Give the number of lines below with "write" in them, leaving out anything else.

BEGIN GIVEN INFORMATION

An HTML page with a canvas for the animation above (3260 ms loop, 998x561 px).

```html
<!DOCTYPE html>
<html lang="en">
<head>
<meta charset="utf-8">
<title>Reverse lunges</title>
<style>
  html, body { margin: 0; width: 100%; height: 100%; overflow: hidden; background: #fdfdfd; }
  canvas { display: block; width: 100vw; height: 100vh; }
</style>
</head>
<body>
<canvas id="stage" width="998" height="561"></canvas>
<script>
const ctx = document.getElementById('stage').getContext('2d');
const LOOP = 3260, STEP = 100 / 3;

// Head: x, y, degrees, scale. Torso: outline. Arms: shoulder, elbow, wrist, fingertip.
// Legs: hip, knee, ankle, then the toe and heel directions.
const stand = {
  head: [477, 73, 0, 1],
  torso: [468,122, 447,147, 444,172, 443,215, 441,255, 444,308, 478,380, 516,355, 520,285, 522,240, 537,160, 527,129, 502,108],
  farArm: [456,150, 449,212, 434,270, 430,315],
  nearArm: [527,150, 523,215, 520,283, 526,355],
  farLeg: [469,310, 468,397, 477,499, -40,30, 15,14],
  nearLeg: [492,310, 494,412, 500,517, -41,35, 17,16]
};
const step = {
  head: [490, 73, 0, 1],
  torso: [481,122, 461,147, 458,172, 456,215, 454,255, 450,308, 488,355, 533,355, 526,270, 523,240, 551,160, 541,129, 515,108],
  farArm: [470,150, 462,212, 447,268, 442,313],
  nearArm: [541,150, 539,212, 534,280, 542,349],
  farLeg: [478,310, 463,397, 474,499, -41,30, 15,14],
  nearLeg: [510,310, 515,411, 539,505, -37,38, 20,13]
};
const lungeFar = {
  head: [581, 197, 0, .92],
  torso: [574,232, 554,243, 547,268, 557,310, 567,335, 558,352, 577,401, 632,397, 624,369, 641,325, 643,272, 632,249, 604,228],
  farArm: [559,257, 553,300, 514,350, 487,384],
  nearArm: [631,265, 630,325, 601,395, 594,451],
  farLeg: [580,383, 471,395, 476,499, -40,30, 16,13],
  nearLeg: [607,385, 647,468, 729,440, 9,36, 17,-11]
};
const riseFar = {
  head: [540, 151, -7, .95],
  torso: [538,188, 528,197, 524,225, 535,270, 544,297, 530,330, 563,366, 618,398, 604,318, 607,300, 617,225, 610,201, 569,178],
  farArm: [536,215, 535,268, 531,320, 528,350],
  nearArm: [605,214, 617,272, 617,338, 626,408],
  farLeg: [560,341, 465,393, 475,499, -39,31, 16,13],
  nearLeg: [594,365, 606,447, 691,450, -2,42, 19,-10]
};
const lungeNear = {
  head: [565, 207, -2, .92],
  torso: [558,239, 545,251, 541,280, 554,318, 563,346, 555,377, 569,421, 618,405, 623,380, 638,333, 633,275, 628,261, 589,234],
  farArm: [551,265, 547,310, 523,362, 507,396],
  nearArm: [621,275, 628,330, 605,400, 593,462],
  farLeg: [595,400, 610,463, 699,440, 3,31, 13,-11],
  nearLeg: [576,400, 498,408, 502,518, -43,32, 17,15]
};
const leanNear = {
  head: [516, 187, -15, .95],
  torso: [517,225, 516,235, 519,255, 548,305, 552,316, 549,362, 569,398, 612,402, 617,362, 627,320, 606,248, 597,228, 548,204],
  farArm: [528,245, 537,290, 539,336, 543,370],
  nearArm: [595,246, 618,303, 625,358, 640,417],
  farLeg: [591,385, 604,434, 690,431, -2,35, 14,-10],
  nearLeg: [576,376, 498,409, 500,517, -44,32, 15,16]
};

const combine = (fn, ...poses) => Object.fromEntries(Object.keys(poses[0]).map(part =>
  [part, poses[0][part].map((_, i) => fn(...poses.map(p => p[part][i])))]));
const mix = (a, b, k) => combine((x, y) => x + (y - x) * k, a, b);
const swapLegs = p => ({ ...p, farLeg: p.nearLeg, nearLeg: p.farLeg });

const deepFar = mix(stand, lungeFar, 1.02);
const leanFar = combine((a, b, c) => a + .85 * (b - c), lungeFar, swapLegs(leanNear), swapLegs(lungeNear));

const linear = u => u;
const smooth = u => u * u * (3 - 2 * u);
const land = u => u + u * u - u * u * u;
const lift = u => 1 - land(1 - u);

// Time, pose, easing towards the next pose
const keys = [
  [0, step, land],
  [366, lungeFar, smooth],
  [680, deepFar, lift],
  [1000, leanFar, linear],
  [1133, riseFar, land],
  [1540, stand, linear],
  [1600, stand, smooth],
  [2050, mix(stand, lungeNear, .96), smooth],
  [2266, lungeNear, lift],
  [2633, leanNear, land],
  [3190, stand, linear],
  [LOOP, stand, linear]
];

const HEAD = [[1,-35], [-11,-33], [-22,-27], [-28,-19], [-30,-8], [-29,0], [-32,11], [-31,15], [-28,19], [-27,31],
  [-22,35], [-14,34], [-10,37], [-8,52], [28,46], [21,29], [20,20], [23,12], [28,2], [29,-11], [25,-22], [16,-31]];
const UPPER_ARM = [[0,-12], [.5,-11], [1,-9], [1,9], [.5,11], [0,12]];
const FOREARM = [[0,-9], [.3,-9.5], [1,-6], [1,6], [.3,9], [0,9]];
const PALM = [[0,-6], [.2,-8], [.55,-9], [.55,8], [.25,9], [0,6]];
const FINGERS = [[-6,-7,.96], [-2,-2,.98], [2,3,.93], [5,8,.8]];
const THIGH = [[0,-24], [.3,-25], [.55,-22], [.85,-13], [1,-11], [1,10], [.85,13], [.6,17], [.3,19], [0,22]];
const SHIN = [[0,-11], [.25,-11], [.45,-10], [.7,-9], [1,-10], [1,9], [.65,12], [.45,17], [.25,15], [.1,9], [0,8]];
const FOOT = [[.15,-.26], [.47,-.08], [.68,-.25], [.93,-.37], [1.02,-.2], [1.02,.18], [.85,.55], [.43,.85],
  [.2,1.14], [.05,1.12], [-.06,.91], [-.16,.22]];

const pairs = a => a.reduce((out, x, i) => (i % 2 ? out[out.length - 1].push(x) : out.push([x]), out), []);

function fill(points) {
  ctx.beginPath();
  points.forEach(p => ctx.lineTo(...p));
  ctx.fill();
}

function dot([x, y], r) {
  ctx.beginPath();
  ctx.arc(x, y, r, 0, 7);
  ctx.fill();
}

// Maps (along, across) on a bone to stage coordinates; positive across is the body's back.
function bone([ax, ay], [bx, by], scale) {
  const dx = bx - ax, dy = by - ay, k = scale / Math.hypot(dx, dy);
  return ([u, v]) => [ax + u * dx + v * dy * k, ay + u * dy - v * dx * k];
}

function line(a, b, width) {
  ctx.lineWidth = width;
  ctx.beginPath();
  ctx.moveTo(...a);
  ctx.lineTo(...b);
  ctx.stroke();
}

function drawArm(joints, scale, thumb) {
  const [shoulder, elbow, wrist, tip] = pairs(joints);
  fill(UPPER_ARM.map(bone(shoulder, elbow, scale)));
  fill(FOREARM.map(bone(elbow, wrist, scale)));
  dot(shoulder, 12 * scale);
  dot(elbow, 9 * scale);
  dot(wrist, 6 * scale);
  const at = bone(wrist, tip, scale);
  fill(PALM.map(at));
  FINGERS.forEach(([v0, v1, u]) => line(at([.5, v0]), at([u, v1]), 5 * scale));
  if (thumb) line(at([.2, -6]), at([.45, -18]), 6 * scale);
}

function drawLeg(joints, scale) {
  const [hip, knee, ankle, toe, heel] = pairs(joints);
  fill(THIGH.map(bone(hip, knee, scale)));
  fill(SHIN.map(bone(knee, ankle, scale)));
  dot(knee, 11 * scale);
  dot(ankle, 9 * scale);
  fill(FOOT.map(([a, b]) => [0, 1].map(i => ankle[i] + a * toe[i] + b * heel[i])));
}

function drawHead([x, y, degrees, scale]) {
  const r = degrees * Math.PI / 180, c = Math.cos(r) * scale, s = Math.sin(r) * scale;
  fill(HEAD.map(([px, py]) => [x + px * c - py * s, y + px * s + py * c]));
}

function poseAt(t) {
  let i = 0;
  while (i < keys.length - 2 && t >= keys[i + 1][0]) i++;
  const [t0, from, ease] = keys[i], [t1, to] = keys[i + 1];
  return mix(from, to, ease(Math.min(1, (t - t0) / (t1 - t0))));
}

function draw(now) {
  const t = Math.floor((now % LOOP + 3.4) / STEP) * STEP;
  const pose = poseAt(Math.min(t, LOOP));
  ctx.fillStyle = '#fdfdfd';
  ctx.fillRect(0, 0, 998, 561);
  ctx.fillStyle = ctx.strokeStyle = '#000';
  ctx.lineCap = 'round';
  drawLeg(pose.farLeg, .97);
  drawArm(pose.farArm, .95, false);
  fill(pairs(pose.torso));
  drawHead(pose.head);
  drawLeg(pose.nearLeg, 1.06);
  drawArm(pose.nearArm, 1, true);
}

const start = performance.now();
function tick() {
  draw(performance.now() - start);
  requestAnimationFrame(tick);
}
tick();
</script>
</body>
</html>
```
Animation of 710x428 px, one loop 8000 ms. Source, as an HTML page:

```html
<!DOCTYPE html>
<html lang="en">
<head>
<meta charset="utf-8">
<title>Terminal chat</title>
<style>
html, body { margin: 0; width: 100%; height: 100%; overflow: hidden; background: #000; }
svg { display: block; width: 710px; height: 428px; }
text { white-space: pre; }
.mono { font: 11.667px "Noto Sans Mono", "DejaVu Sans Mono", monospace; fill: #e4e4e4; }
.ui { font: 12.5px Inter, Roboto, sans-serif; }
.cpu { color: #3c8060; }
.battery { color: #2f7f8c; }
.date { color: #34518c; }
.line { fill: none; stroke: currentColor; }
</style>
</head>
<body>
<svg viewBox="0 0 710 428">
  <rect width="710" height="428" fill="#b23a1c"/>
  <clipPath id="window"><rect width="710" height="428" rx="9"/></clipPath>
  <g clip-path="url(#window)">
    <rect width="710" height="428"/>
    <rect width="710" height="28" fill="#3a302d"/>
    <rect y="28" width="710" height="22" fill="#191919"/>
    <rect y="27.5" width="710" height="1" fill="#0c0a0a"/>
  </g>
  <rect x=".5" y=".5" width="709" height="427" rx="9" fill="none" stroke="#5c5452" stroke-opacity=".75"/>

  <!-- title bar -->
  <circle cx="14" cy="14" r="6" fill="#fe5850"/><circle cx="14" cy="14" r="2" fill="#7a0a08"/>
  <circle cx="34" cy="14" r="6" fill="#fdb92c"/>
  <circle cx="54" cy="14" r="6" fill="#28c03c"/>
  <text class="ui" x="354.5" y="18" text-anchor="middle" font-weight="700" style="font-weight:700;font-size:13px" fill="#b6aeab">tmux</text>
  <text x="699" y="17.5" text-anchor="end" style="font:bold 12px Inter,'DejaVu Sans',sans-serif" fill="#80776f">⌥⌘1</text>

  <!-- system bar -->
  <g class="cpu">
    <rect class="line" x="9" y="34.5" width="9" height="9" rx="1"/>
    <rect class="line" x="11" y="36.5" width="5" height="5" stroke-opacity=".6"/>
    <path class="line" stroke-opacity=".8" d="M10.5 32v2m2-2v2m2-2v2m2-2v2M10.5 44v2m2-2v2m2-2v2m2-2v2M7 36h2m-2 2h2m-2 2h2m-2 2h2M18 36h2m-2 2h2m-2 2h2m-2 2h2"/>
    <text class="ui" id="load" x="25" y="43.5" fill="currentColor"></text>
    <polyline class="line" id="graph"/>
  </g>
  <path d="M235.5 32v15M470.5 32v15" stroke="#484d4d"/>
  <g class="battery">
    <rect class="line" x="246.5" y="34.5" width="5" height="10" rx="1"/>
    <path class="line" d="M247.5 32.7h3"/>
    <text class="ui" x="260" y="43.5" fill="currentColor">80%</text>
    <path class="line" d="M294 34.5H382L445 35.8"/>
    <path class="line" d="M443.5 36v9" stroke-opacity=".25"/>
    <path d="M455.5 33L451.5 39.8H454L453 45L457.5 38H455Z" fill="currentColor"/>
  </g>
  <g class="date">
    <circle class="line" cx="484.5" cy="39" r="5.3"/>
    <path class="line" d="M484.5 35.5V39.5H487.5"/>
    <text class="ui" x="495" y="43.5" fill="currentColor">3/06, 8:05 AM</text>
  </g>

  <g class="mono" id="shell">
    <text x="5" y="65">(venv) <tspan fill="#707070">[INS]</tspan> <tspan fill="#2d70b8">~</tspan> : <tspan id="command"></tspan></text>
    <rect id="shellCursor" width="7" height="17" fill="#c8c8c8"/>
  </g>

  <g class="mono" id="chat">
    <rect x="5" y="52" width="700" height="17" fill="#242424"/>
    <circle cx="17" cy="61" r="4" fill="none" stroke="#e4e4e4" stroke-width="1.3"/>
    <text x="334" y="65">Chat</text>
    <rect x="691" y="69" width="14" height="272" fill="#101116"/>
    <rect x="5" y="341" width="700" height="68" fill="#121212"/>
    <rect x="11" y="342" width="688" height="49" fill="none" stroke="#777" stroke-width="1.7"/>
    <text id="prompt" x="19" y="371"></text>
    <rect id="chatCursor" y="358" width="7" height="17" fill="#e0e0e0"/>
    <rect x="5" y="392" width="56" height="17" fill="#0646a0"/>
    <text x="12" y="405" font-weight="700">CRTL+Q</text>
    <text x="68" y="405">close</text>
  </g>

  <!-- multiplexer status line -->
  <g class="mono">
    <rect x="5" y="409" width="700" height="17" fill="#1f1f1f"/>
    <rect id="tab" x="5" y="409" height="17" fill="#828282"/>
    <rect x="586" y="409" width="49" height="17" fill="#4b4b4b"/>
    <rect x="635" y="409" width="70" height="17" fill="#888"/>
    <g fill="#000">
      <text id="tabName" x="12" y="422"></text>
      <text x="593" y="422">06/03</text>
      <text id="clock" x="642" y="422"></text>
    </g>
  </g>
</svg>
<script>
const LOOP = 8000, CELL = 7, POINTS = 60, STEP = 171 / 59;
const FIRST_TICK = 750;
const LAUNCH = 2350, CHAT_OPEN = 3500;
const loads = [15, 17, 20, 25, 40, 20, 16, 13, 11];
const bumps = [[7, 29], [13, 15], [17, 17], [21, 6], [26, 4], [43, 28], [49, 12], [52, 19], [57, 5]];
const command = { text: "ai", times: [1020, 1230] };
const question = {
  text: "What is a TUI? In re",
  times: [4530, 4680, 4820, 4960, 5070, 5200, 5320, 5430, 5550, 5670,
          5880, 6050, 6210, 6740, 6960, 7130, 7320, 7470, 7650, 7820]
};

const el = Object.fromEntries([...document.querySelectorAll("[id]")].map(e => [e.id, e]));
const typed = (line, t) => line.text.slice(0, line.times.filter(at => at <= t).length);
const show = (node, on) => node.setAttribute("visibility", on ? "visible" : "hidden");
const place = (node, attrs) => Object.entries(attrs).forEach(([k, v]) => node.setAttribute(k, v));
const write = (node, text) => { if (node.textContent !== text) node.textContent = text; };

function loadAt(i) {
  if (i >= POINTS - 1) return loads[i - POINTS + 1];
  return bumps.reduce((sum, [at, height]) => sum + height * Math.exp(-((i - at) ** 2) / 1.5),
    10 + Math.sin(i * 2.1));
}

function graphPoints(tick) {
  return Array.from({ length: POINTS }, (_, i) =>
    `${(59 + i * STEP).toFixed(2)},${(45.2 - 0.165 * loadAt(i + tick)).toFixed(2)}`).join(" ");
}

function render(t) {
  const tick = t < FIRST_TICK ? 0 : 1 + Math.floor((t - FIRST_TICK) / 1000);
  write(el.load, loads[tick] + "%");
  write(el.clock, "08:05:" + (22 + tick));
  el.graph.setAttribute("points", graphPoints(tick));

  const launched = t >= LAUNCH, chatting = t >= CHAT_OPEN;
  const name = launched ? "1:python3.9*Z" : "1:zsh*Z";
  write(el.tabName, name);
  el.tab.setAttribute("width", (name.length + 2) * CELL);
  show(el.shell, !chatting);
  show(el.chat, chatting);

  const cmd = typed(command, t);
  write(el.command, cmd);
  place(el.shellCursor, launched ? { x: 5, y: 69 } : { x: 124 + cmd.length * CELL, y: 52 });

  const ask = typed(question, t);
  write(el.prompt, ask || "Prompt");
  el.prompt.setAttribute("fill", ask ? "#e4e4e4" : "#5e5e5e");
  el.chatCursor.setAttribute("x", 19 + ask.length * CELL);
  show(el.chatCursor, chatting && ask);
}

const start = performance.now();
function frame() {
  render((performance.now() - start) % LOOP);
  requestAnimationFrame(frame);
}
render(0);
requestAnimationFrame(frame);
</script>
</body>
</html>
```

END GIVEN INFORMATION

* ANSWER SECTION *
6